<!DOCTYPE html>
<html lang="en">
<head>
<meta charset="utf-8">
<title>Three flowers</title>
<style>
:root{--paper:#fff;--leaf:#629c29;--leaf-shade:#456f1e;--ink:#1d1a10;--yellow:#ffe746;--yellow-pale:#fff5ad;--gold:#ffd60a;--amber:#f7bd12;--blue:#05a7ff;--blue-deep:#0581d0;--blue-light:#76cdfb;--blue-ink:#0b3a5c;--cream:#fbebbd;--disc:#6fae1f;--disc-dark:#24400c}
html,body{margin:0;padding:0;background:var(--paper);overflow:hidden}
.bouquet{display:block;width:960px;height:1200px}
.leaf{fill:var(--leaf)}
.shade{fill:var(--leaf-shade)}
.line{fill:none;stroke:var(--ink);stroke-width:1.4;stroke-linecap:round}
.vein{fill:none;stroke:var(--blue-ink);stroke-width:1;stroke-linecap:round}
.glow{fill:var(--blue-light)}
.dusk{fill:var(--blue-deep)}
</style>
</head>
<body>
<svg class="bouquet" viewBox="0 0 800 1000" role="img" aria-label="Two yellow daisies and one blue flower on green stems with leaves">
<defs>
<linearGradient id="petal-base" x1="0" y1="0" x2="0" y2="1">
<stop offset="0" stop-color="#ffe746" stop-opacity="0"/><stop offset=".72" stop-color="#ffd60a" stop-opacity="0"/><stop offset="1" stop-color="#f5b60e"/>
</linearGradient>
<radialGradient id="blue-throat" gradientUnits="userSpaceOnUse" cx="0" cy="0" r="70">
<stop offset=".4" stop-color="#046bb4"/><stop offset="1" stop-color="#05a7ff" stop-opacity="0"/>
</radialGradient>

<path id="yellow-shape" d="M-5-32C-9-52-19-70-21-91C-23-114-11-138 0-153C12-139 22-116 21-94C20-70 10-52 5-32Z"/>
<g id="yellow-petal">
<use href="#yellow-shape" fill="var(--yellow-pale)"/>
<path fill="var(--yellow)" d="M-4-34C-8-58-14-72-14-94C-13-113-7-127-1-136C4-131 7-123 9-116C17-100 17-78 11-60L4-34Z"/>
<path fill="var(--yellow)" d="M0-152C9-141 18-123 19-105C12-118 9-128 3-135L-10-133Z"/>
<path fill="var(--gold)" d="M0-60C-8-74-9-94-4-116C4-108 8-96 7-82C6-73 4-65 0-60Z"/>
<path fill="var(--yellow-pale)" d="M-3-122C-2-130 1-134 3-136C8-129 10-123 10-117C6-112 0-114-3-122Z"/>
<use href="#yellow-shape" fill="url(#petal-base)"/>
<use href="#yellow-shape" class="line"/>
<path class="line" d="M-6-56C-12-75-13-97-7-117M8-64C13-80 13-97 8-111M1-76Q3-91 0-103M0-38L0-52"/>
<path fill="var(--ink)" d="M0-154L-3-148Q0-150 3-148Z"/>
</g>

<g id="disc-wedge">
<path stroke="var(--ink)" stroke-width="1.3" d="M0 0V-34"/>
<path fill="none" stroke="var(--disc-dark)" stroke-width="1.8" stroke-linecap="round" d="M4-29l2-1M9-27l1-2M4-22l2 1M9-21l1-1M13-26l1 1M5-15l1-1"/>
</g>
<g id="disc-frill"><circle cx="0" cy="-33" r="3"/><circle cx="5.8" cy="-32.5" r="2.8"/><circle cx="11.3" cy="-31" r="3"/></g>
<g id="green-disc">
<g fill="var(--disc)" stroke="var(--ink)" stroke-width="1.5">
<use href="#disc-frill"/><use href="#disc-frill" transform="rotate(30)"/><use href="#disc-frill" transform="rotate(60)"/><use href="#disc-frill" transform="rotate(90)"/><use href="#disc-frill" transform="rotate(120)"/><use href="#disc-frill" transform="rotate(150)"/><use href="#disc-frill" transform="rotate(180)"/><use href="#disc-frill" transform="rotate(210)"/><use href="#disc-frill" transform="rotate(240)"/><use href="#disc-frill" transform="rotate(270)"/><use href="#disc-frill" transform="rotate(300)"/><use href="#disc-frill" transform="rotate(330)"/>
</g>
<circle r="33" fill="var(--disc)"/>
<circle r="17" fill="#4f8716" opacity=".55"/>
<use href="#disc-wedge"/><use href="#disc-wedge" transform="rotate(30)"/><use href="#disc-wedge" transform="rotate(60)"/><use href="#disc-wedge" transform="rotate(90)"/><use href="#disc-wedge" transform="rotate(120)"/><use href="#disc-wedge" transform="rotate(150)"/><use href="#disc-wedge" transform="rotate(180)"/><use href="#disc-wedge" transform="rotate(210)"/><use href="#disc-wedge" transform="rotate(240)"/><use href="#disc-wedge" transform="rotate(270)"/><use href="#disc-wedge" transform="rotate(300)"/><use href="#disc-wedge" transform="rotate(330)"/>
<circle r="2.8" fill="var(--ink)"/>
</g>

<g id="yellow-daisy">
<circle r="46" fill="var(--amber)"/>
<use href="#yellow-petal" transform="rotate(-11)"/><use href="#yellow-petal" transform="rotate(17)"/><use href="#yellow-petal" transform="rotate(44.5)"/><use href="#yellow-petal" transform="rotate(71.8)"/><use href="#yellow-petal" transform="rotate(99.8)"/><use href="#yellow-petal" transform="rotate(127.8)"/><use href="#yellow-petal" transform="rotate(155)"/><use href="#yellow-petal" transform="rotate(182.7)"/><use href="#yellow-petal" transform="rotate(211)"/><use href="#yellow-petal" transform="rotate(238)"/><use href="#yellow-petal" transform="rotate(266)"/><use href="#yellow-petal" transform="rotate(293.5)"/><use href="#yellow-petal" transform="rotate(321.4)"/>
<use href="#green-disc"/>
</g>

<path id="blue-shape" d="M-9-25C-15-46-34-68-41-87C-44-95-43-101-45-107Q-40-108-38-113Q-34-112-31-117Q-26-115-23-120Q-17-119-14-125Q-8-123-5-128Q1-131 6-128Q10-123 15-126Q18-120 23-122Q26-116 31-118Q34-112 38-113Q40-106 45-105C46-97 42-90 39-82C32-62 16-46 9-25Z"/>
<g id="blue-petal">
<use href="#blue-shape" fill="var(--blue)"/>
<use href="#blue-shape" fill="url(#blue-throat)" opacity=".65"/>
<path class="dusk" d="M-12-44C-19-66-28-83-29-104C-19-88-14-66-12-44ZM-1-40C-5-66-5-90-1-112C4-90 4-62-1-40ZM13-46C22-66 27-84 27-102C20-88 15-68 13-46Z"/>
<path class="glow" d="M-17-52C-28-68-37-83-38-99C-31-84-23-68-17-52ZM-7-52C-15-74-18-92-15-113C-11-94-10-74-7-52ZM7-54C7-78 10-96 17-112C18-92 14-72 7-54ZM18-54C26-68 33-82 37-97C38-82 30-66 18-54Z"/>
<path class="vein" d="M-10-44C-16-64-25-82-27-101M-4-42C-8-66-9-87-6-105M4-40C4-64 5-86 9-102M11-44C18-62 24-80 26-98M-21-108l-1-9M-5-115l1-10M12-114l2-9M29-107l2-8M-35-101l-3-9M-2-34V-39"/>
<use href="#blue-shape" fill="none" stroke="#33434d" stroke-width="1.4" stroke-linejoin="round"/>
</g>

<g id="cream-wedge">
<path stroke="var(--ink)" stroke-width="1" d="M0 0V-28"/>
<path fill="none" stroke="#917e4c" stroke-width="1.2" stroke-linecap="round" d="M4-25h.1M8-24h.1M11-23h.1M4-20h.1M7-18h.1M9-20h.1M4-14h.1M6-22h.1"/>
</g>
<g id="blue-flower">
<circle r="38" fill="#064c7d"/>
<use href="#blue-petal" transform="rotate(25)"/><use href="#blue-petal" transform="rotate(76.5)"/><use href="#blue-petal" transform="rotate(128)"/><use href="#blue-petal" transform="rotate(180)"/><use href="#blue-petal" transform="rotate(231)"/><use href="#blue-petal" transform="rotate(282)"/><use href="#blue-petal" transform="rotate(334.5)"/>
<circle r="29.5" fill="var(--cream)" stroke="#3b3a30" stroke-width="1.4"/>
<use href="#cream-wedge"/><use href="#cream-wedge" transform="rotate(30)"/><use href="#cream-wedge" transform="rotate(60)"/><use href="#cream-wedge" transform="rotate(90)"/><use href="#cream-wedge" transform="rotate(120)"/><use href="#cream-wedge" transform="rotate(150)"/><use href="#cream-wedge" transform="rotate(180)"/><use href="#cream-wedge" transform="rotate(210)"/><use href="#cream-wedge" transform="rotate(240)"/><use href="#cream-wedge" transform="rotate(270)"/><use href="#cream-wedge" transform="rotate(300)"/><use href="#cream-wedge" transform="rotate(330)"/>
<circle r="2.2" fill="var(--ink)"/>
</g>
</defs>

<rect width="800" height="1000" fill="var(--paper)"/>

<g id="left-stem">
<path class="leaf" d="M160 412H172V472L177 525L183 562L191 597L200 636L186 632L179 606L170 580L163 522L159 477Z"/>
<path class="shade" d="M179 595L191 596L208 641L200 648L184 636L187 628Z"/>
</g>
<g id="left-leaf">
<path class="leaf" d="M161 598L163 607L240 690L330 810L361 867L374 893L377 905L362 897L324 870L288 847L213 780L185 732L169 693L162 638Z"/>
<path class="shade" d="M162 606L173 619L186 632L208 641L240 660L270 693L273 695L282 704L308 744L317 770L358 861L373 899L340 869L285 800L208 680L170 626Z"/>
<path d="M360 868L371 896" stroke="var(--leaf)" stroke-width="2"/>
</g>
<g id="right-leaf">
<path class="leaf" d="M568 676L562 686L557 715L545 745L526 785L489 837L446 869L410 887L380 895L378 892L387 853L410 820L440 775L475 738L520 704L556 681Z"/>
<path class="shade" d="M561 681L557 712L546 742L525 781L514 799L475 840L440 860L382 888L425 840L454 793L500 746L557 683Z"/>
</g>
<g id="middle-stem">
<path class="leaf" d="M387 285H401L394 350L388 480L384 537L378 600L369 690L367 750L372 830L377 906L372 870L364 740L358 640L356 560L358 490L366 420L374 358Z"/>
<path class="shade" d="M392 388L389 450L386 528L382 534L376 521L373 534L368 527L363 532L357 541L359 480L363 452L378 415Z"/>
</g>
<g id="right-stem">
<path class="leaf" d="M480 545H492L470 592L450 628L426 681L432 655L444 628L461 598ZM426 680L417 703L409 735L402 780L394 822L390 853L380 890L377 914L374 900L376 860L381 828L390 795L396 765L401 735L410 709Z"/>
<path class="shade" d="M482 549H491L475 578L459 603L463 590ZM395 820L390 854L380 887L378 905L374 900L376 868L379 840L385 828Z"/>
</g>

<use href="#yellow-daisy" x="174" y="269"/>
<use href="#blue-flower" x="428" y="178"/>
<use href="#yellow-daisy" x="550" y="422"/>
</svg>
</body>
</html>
•••
[YOUR TASK]: Which lines hold the word "gold"? Return all of them from the records above.

[SOLUTION TO THIS TASK]:
:root{--paper:#fff;--leaf:#629c29;--leaf-shade:#456f1e;--ink:#1d1a10;--yellow:#ffe746;--yellow-pale:#fff5ad;--gold:#ffd60a;--amber:#f7bd12;--blue:#05a7ff;--blue-deep:#0581d0;--blue-light:#76cdfb;--blue-ink:#0b3a5c;--cream:#fbebbd;--disc:#6fae1f;--disc-dark:#24400c}
<path fill="var(--gold)" d="M0-60C-8-74-9-94-4-116C4-108 8-96 7-82C6-73 4-65 0-60Z"/>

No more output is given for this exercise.